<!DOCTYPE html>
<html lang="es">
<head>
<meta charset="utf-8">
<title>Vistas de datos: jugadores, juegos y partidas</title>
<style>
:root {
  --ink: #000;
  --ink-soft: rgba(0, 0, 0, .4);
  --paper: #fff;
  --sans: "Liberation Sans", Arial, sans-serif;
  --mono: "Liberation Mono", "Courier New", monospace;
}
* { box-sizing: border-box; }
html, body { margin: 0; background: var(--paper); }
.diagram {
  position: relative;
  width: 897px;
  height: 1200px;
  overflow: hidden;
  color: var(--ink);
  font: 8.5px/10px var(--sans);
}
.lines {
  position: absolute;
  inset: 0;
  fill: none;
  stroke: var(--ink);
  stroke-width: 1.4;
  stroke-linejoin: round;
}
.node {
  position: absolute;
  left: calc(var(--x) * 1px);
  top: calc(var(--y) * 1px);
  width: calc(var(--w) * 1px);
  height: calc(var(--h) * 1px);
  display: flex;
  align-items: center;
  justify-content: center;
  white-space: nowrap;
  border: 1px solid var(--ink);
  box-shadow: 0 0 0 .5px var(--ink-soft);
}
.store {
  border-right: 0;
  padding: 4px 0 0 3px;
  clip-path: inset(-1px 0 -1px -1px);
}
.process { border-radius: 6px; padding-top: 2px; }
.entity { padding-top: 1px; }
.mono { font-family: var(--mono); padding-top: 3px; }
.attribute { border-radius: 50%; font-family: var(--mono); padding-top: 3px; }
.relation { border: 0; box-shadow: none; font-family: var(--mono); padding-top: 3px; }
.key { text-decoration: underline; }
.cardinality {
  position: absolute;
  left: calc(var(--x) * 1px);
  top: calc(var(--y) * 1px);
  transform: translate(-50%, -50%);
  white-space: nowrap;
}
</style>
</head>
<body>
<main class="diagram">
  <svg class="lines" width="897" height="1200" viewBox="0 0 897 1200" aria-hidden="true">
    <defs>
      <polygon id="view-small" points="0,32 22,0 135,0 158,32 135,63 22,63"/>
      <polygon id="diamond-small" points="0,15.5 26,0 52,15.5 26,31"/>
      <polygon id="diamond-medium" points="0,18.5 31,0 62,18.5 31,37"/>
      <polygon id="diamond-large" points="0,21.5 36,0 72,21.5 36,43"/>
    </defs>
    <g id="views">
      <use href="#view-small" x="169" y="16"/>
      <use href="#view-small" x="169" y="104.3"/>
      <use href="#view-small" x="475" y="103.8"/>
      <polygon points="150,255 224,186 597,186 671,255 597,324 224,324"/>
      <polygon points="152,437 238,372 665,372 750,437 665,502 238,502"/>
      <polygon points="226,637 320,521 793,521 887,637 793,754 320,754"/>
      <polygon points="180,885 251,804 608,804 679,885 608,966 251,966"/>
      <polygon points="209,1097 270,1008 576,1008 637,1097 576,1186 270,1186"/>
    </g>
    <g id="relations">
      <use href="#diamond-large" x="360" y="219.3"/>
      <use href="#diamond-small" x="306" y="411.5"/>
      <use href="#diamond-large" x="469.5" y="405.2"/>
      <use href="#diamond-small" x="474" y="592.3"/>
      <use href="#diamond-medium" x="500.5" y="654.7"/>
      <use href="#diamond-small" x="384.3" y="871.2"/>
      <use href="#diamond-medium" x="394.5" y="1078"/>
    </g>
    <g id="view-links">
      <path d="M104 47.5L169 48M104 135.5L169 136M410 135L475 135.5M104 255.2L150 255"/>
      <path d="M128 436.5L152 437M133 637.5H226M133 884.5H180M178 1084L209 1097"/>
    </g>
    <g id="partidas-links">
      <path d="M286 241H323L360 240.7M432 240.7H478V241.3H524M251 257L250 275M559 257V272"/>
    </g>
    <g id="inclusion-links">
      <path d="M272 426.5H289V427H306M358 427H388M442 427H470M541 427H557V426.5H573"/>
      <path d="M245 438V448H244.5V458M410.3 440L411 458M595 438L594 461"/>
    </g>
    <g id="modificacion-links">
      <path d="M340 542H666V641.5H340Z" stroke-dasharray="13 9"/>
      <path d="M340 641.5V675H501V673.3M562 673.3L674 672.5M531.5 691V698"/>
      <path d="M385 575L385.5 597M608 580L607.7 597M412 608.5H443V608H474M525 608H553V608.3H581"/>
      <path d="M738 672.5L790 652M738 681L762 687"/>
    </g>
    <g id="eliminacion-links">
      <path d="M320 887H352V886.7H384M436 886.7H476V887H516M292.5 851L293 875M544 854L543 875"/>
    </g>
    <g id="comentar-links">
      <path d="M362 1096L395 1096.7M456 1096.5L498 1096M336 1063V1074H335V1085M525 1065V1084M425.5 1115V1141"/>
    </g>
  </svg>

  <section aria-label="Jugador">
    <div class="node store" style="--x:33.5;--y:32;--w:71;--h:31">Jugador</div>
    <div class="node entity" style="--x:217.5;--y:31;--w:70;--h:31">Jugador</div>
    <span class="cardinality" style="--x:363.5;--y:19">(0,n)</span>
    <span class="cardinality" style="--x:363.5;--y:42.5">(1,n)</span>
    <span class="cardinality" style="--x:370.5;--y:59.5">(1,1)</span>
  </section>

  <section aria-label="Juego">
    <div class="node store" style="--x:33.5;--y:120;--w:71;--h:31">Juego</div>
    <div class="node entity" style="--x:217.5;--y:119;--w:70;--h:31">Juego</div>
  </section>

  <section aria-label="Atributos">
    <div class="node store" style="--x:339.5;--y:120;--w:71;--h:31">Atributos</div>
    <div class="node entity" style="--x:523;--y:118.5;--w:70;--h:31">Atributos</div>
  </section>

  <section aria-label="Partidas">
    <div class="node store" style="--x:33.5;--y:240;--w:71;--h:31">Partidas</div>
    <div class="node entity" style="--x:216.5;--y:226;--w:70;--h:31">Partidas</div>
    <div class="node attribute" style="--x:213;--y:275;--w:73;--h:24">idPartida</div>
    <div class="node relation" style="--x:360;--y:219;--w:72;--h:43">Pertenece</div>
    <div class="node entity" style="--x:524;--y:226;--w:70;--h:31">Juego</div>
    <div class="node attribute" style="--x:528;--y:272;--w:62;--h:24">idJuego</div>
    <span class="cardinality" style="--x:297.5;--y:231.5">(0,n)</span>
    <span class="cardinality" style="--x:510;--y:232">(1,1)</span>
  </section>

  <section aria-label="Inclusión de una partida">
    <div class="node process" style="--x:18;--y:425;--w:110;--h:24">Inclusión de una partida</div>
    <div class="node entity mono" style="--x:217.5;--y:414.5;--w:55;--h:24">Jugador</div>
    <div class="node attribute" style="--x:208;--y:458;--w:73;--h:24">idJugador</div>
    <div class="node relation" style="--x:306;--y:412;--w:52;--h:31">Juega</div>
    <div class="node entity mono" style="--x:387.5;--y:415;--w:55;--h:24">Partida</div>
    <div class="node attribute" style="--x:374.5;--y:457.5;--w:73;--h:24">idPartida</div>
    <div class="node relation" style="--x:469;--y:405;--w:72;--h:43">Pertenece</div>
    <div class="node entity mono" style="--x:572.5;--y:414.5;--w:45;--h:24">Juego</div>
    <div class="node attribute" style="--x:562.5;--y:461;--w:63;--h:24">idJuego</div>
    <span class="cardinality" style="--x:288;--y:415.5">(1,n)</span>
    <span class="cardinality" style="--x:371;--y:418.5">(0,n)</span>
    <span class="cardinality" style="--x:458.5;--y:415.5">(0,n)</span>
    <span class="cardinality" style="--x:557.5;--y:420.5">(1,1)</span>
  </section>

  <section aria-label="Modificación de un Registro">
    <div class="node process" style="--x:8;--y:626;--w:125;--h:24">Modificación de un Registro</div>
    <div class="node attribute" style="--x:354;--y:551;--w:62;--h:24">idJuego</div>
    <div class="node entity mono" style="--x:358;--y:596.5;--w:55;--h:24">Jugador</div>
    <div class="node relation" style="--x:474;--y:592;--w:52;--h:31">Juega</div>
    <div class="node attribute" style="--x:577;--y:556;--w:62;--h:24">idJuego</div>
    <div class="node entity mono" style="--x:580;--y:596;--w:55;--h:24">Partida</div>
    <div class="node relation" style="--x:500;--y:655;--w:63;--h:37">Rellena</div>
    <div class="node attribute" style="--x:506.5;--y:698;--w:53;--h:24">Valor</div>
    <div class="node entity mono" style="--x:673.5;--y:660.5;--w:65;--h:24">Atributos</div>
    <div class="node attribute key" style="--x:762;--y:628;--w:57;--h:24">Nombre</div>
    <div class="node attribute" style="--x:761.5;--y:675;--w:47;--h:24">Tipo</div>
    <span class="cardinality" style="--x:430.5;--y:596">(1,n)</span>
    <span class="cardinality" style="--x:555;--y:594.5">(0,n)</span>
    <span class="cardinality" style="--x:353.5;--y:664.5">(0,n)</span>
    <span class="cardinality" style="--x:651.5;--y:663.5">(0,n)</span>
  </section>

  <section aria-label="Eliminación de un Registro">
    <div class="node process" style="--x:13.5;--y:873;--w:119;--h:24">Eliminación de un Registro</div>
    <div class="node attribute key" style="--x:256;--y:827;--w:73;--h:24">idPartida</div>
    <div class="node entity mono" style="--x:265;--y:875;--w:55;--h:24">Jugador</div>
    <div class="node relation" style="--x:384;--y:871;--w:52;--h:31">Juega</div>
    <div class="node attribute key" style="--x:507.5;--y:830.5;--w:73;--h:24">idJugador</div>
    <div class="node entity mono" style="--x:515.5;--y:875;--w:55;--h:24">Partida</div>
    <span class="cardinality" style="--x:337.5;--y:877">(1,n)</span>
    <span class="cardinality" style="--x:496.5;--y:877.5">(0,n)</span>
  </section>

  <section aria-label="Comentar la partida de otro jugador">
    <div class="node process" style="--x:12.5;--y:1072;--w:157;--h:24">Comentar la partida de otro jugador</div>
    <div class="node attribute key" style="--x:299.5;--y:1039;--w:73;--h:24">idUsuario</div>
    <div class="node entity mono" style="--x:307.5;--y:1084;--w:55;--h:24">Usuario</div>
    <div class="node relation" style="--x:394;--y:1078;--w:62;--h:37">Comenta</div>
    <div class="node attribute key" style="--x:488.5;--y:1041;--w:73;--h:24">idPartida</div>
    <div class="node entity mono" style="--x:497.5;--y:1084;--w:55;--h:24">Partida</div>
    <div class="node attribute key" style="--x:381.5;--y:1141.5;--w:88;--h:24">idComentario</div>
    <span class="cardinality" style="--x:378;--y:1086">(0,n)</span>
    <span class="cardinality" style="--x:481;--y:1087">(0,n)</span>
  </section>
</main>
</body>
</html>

******

** HOW TO COMPLETE THIS TASK **
With the string "Registro" as the key, filter the data above and show the lines that match.

** REPLY **
  <section aria-label="Modificación de un Registro">
    <div class="node process" style="--x:8;--y:626;--w:125;--h:24">Modificación de un Registro</div>
  <section aria-label="Eliminación de un Registro">
    <div class="node process" style="--x:13.5;--y:873;--w:119;--h:24">Eliminación de un Registro</div>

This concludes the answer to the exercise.